So what about those orders?

With 150 legally-binding federal and provincial conditions and detailed site-specific and activity-specific environmental mitigation plans, we’re always working with our contractors and federal and provincial regulators to ensure we are in compliance. A number of independent agencies oversee these conditions and the independent environmental monitor continuously inspects the contractors’ work to verify it complies with all environmental requirements and reports all non-compliances. Qualified professionals from both BC Hydro and our contractors conduct inspections daily.

To date, following 18 months of construction and multiple inspections covering the full range of conditions and activities, the project has received four orders. Two of the orders, one on waste management and recycling and one on controlling fuel leaks from vehicles, were issued to the same contractor who put in place a number of corrective actions and was found to be in compliance in a follow-up inspection.

A third order related to the construction bridge over the Moberly River and required an aquatic spill kit to be placed in a boat and an absorbent boom to be placed in the construction site area – to support response efforts in the event of a spill. The contractor responsible has put these measures in place.

The fourth order was issued by the B.C. Environmental Assessment Office last April and stated that BC Hydro was not in compliance with conditions related to erosion and sediment control. We took immediate steps to respond in the face of some severe rain events that caused flash flooding and made erosion and sediment control even more challenging. In fact, the precipitation over the May to August 2016 period would be likely to occur only once or twice per century.

A new erosion and sediment control plan is now in place with 30 kilometres of silt fencing installed, nine sediment ponds in operation and 240,000 square metres of area hydroseeded – a process to control erosion. In total, there are 15 employees on the project site responsible for implementation of erosion and sediment control implementation.

In December, the Canadian Environmental Assessment Agency issued a notice of intent to issue an order after an inspection determined that while contingency supplies to control erosion and sediment were on-site, they were not sufficient or in the right areas. A notice of intent does not stop work – it signals that an Order could be issued if corrective steps are not taken. We took immediate action, with our contractor to ensure sufficient contingency supplies were placed in the appropriate areas on the worksite and have now provided that information to the Agency for their review.
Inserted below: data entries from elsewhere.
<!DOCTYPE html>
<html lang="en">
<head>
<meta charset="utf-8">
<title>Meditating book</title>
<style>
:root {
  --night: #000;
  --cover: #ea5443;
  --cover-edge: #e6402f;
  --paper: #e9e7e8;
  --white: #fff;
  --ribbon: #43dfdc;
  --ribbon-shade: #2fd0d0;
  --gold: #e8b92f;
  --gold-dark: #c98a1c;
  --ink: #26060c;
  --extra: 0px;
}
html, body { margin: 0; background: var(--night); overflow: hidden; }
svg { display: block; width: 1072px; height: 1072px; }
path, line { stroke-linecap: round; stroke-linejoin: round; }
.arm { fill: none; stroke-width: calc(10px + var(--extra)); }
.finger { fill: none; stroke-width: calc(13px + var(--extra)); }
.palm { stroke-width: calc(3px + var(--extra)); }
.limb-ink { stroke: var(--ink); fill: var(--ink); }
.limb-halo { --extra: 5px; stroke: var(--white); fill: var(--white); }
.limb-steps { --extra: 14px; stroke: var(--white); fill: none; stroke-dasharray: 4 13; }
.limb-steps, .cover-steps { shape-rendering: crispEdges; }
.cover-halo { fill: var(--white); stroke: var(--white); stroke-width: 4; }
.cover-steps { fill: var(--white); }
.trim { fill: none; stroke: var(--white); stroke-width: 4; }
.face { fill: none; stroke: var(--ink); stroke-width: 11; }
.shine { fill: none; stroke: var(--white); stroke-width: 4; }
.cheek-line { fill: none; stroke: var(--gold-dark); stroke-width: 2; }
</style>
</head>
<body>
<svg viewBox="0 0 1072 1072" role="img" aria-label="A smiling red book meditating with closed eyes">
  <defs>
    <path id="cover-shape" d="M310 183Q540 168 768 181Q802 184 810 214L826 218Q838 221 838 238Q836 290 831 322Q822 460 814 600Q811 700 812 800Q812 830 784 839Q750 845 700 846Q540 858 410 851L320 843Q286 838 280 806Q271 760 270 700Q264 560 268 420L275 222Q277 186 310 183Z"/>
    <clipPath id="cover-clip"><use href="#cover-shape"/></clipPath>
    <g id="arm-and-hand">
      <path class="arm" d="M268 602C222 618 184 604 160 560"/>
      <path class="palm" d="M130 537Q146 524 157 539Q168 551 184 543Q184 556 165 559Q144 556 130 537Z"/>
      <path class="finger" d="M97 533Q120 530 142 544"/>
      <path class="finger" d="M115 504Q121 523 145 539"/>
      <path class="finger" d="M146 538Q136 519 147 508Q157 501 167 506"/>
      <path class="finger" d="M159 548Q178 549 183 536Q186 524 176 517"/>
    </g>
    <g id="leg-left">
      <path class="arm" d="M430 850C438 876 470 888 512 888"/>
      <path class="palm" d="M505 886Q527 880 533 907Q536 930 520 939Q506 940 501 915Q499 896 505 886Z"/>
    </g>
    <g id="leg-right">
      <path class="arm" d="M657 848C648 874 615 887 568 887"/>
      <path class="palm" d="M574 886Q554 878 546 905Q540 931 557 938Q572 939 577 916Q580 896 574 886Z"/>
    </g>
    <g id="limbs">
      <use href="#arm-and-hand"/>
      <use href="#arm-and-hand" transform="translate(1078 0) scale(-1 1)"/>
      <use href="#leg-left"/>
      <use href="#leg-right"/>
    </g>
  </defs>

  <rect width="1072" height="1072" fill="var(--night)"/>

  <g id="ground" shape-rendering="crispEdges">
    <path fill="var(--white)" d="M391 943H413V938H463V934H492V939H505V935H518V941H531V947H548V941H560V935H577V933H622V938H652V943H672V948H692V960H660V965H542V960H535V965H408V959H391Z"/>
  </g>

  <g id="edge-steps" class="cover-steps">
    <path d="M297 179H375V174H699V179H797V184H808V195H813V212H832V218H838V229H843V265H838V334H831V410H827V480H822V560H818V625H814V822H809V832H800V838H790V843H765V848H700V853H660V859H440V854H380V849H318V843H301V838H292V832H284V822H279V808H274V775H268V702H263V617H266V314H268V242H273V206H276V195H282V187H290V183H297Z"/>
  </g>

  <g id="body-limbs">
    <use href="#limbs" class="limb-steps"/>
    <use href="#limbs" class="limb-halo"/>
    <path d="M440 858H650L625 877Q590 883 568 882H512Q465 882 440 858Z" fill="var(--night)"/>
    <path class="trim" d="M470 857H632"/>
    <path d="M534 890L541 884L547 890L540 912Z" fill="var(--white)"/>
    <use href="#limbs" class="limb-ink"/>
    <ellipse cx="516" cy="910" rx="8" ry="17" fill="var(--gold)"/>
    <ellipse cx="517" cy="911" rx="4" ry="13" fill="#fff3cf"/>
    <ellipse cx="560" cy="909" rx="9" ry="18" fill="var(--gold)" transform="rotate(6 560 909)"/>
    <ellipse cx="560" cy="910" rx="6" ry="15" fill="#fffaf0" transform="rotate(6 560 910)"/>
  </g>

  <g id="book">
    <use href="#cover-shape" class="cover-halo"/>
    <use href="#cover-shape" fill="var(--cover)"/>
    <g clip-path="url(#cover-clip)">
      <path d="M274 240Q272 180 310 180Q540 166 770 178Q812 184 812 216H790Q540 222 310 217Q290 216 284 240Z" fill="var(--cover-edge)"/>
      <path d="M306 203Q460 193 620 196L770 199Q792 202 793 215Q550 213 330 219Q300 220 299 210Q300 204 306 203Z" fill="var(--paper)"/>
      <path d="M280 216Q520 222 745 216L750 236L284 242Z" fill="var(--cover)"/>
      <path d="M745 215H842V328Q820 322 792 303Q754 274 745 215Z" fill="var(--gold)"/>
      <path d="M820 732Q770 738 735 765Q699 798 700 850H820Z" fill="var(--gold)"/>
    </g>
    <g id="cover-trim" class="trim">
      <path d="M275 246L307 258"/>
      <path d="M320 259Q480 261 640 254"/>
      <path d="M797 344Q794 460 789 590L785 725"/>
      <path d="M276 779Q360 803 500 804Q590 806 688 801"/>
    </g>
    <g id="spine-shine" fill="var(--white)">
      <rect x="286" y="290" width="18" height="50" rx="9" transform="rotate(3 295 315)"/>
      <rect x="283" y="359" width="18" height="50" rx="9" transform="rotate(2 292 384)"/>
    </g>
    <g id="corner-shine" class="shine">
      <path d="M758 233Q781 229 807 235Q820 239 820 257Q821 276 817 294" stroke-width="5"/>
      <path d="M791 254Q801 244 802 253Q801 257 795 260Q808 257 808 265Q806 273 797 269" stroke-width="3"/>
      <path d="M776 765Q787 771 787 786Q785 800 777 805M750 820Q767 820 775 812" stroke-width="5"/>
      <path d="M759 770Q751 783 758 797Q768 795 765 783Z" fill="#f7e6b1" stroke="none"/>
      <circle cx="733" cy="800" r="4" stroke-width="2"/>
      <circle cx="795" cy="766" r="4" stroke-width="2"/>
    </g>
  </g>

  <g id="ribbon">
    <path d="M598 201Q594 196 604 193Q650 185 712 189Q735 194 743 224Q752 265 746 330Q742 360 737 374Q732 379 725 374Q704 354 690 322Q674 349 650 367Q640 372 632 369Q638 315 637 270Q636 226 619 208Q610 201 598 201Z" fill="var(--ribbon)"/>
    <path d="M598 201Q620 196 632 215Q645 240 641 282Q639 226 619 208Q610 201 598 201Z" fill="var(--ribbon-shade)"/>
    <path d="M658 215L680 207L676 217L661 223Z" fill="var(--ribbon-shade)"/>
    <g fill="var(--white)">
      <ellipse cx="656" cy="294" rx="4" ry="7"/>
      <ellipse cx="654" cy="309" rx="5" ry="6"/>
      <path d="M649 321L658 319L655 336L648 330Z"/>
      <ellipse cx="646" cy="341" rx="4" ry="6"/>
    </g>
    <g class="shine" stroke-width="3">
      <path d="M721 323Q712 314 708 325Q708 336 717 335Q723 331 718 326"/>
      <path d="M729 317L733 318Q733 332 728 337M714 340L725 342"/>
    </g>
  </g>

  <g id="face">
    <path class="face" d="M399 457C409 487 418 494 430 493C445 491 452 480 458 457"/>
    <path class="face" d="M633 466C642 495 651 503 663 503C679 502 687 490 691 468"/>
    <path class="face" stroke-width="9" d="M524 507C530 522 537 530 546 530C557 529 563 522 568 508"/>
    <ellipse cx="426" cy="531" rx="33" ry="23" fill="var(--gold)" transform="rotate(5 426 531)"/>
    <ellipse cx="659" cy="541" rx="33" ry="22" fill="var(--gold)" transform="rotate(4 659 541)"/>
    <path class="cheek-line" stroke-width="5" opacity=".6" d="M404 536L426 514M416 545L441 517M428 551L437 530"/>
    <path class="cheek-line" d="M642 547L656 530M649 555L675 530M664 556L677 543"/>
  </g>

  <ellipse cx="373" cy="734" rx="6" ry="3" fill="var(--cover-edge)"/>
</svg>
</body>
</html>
In a statement, the Agency confirmed they have received our response and that they are not contemplating a stop work order in relation to this matter.

Visit the Site C Clean Energy Project site for more information including public updates and reports.